■ WORK INSTRUCTIONS: Lines in the listing below that hold "canvas" are the ones to copy.

■ THE RECORDS:

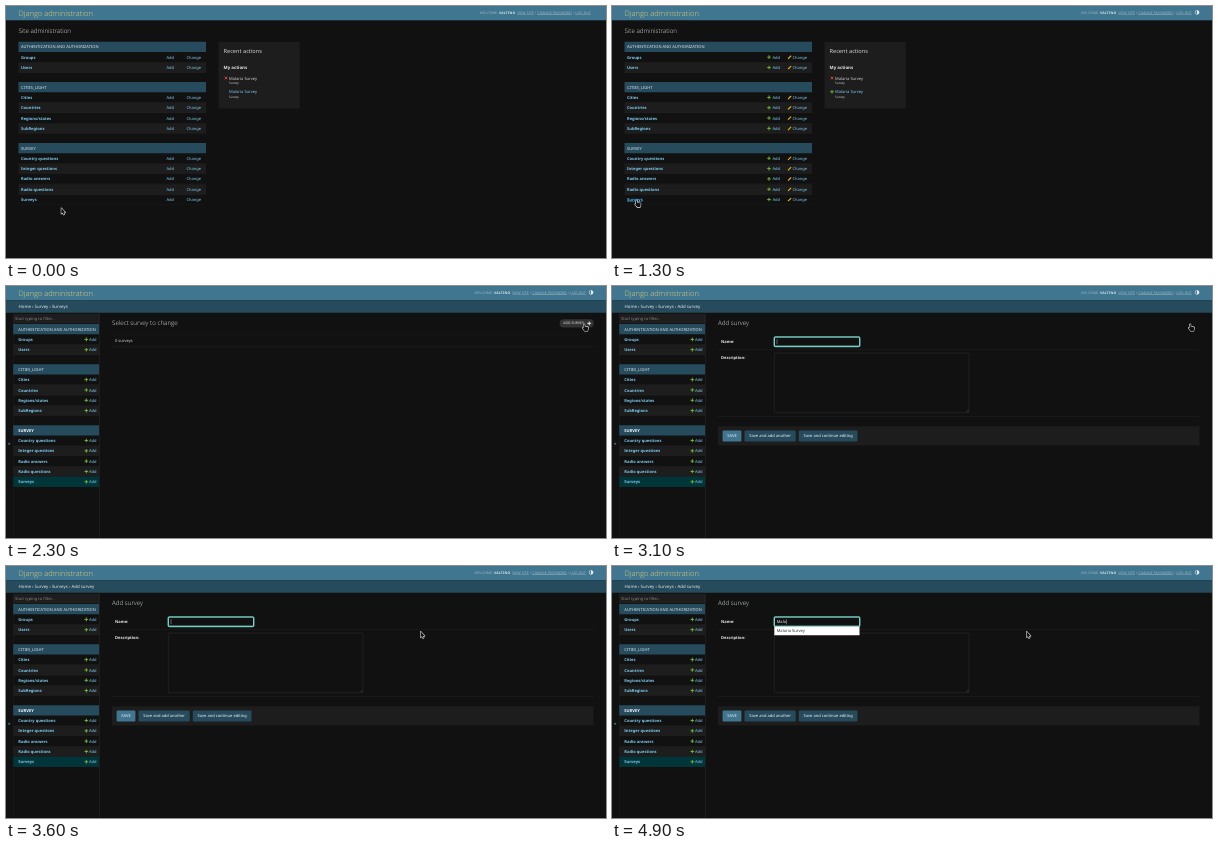
Write an HTML page with a canvas that moves like this. It is 600 by 252 pixels and loops after 5 s.

```html
<!DOCTYPE html>
<html lang="en">
<head>
<meta charset="utf-8">
<title>Admin walkthrough</title>
<style>
html, body { margin: 0; width: 100%; height: 100%; overflow: hidden; background: #111; }
canvas { display: block; width: 600px; height: 252px; }
</style>
</head>
<body>
<canvas id="stage"></canvas>
<script>
const W = 600, H = 252, LOOP = 5000, STEP = 100;
const canvas = document.getElementById('stage');
const ctx = canvas.getContext('2d');
const dpr = window.devicePixelRatio || 1;
canvas.width = W * dpr;
canvas.height = H * dpr;
ctx.textRendering = 'geometricPrecision';

const C = {
  body: '#111', dark: '#1d1d1d', hair: '#222', border: '#303030',
  primary: '#264b5d', secondary: '#417690', accent: '#e2d274',
  fg: '#e6e6e6', quiet: '#cfcfcf', link: '#7cc9ec', hover: '#4ac1f7',
  selected: '#00363a', green: '#70bf2b', yellow: '#efb80b', red: '#dd4646'
};
const ROW = 10.31, CAPTION = 10.25, GAP = 9.38;
const APPS = [
  ['AUTHENTICATION AND AUTHORIZATION', ['Groups', 'Users']],
  ['CITIES_LIGHT', ['Cities', 'Countries', 'Regions/states', 'SubRegions']],
  ['SURVEY', ['Country questions', 'Integer questions', 'Radio answers', 'Radio questions', 'Surveys']]
];

function box(x, y, w, h, color, r = 0) {
  ctx.fillStyle = color;
  ctx.beginPath();
  ctx.roundRect(x, y, w, h, r);
  ctx.fill();
}

function frame(x, y, w, h, color, line, r = 0) {
  ctx.strokeStyle = color;
  ctx.lineWidth = line;
  ctx.beginPath();
  ctx.roundRect(x, y, w, h, r);
  ctx.stroke();
}

function setFont(size, weight) {
  const family = weight < 400 ? '"Open Sans", "Noto Sans"' : '"Noto Sans", "Open Sans"';
  ctx.font = `${weight} ${size}px ${family}, sans-serif`;
}

// y is the middle of the capitals; returns the x where the text ends
function text(s, x, y, size, color, weight = 400, align = 'left') {
  setFont(size, weight);
  ctx.textAlign = align;
  ctx.fillStyle = color;
  ctx.fillText(s, x, y + size * 0.36);
  return x + ctx.measureText(s).width;
}

function plus(x, y, color = C.green, r = 1.8) {
  box(x - r, y - 0.45, 2 * r, 0.9, color);
  box(x - 0.45, y - r, 0.9, 2 * r, color);
}

function line(points, color, width) {
  ctx.strokeStyle = color;
  ctx.lineWidth = width;
  ctx.beginPath();
  points.forEach(([x, y]) => ctx.lineTo(x, y));
  ctx.stroke();
}

function pencil(x, y) {
  line([[x - 1.6, y + 1.6], [x + 1.5, y - 1.5]], C.yellow, 1.1);
}

function cross(x, y) {
  line([[x - 1.3, y - 1.3], [x + 1.3, y + 1.3]], C.red, 0.9);
  line([[x + 1.3, y - 1.3], [x - 1.3, y + 1.3]], C.red, 0.9);
}

function userTools(right) {
  const size = 3.44, y = 6.4, color = '#dbe5ea';
  const parts = [['WELCOME, ', 300], ['VALTINO', 700], ['. ', 300], ['VIEW SITE', 300, true],
    [' / ', 300], ['CHANGE PASSWORD', 300, true], [' / ', 300], ['LOG OUT', 300, true]];
  ctx.letterSpacing = '0.156px';
  const width = parts.reduce((sum, [s, weight]) => {
    setFont(size, weight);
    return sum + ctx.measureText(s).width;
  }, 0);
  let x = right - width;
  for (const [s, weight, isLink] of parts) {
    const end = text(s, x, y, size, color, weight);
    if (isLink) box(x, y + 2.2, end - x, 0.35, 'rgba(255,255,255,.5)');
    x = end;
  }
  ctx.letterSpacing = '0px';
}

function header(loaded) {
  box(0, 0, W, 14.2, C.secondary);
  text('Django administration', 12.5, 6.8, 7.5, C.accent, 300);
  userTools(loaded ? 580 : 585);
  if (!loaded) return;
  frame(583.2, 4.5, 3.8, 3.8, '#f7f7f7', 0.6, 1.9);
  ctx.fillStyle = '#f7f7f7';
  ctx.beginPath();
  ctx.arc(585.1, 6.4, 1.9, -Math.PI / 2, Math.PI / 2);
  ctx.fill();
}

// draws the captions and row backgrounds, then calls drawRow for each model
function appList(x, w, top, pad, current, active, drawRow) {
  for (const [name, models] of APPS) {
    const bold = name === current;
    box(x, top, w, CAPTION, C.primary);
    text(name, x + pad, top + CAPTION / 2, 4.06, bold ? '#fff' : '#dde5e9', bold ? 700 : 400);
    top += CAPTION;
    models.forEach((model, i) => {
      const chosen = model === active;
      if (chosen || i % 2) box(x, top, w, ROW, chosen ? C.selected : C.dark);
      box(x, top + ROW - 0.35, w, 0.35, C.hair);
      drawRow(model, top + ROW / 2);
      top += ROW;
    });
    top += GAP;
  }
}

function dashboard(t) {
  const loaded = t >= 100;
  header(loaded);
  text('Site administration', 12.5, 25, 6.25, C.fg, 300);
  appList(12.5, 187.5, 35.85, 2.5, '', '', (model, y) => {
    const hot = model === 'Surveys' && t >= 800;
    const end = text(model, 15, y, 4.06, hot ? C.hover : C.link, 600);
    if (hot && t >= 1200) box(15, y + 2, end - 15, 0.4, C.hover);
    text('Add', 168, y, 4.06, C.link, 400, 'right');
    text('Change', 195, y, 4.06, C.link, 400, 'right');
    if (loaded) {
      plus(157, y - 0.1);
      pencil(177.6, y);
    }
  });
  box(212.5, 36, 81.3, 66.6, C.dark);
  text('Recent actions', 217.5, 44.6, 5.63, C.quiet);
  text('My actions', 217.5, 61.8, 4.38, C.fg, 600);
  cross(220, 72);
  text('Malaria Survey', 223.1, 72.3, 4.06, C.quiet);
  text('Survey', 223.1, 77.3, 3.1, C.quiet);
  if (loaded) plus(220, 85.8);
  text('Malaria Survey', 223.1, 86, 4.06, C.link);
  text('Survey', 223.1, 91, 3.1, C.quiet);
}

function shell(crumbs, title) {
  header(true);
  box(0, 14.2, W, 12.6, C.primary);
  text(crumbs, 12.5, 20.5, 4.38, '#e3e9ec');
  box(7, 26.8, 0.4, H, C.hair);
  box(93, 26.8, 0.4, H, C.border);
  box(7.4, 28.3, 85.6, 8.7, C.dark);
  frame(7.6, 28.4, 85.2, 8.5, C.border, 0.35);
  text('Start typing to filter...', 9, 32.6, 4.06, '#858585');
  text('«', 2, 157, 4.7, C.link);
  appList(7.2, 85.8, 38.1, 5.1, 'SURVEY', 'Surveys', (model, y) => {
    text(model, 12.3, y, 4.06, C.link, 600);
    plus(80.3, y - 0.1);
    text('Add', 90.6, y, 4.06, C.link, 400, 'right');
  });
  text(title, 106, 37, 6.25, C.fg, 300);
}

function listPage() {
  shell('Home › Survey › Surveys', 'Select survey to change');
  box(553.6, 33.3, 34.2, 8.2, '#333', 4.1);
  text('ADD SURVEY', 557.3, 37.2, 3.44, C.fg);
  plus(583.2, 37.3, '#f2f2f2', 1.9);
  box(106, 48.7, 481.5, 0.35, C.hair);
  text('0 surveys', 109, 54.8, 4.06, C.quiet);
  box(106, 60.8, 481.5, 0.35, C.hair);
}

function button(label, x, w, color) {
  box(x, 144.5, w, 11, color, 1.2);
  text(label, x + w / 2, 150, 4.06, '#f0f0f0', 400, 'center');
}

function formPage(t) {
  shell('Home › Survey › Surveys › Add survey', 'Add survey');
  text('Name:', 109, 56, 4.06, C.fg, 700);
  text('Description:', 109, 72, 4.06, C.fg, 700);
  box(106, 63.3, 481.5, 0.35, C.hair);
  box(106, 130.3, 481.5, 0.35, C.hair);
  frame(162.3, 67.1, 194.6, 59.6, C.border, 0.5, 1);
  line([[354.6, 126], [356.3, 124.3]], '#777', 0.35);
  line([[355.6, 126], [356.3, 125.3]], '#777', 0.35);

  box(106, 140.2, 481.5, 19.3, C.dark);
  button('SAVE', 110.6, 18.8, C.secondary);
  button('Save and add another', 132.5, 51.2, C.primary);
  button('Save and continue editing', 186.8, 58.7, C.primary);

  const typed = 'Mala'.slice(0, [4500, 4600, 4800, 4900].filter(k => t >= k).length);
  frame(162.2, 50.9, 85.6, 9.6, '#4fbfb4', 1.4, 1.3);
  frame(162.5, 51.2, 85, 9, '#cdeeea', 0.45, 1);
  const end = text(typed, 164.7, 55.7, 4.06, C.fg);
  box(end + 0.1, 53.2, 0.4, 5, '#ddd');
  if (typed) {
    box(162.3, 60.8, 85.2, 8.4, '#fff');
    text('Malaria Survey', 164.7, 65, 4.06, '#333');
  }
}

// time, x, y of the pointer tip
const PATH = [
  [0, 55.3, 202], [300, 55.3, 202], [500, 45, 200], [700, 30, 196], [900, 24, 194],
  [1500, 24, 194.3], [1600, 50, 186], [1700, 190, 140], [1800, 380, 88], [1900, 520, 58],
  [2000, 570, 47], [2100, 575, 43], [2300, 577.5, 38], [3100, 577.5, 38], [3200, 452.6, 55],
  [3300, 432, 60.5], [3400, 421, 64], [3500, 416, 65.3], [3600, 414.7, 65.5], [5000, 414.7, 65.5]
];

function pointerAt(t) {
  const i = PATH.findIndex(k => k[0] > t);
  const [t0, x0, y0] = PATH[i - 1], [t1, x1, y1] = PATH[i];
  const p = (t - t0) / (t1 - t0);
  return [x0 + (x1 - x0) * p, y0 + (y1 - y0) * p];
}

const ARROW = new Path2D('M0 0V5.4L1.2 4.4L2 6.2L2.9 5.8L2.1 4.1H3.7Z');
const HAND = new Path2D('M0 .5Q.6 -.4 1.1 .5V2.3L4 2.9Q4.6 3.1 4.4 4L3.8 6.4H1.1L-.9 3.9Q-.9 3 0 3.6Z');

function pointer(t) {
  const [x, y] = pointerAt(t);
  const hand = (t >= 800 && t < 1600) || (t >= 2200 && t < 3200);
  const shape = hand ? HAND : ARROW;
  ctx.save();
  ctx.translate(x, y);
  ctx.scale(1.08, 1.08);
  ctx.lineJoin = 'round';
  ctx.lineWidth = 1;
  ctx.strokeStyle = '#e8e8e8';
  ctx.stroke(shape);
  ctx.fillStyle = '#111';
  ctx.fill(shape);
  ctx.restore();
}

function draw(now) {
  const t = Math.floor((now % LOOP) / STEP) * STEP;
  ctx.setTransform(dpr, 0, 0, dpr, 0, 0);
  box(0, 0, W, H, C.body);
  if (t < 1500) dashboard(t);
  else if (t < 3100) listPage();
  else formPage(t);
  pointer(t);
}

const start = performance.now();
function tick() {
  draw(performance.now() - start);
  requestAnimationFrame(tick);
}
tick();
</script>
</body>
</html>
```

■ RESULT FOR THIS EXERCISE:
Write an HTML page with a canvas that moves like this. It is 600 by 252 pixels and loops after 5 s.
canvas { display: block; width: 600px; height: 252px; }
<canvas id="stage"></canvas>
const canvas = document.getElementById('stage');
const ctx = canvas.getContext('2d');
canvas.width = W * dpr;
canvas.height = H * dpr;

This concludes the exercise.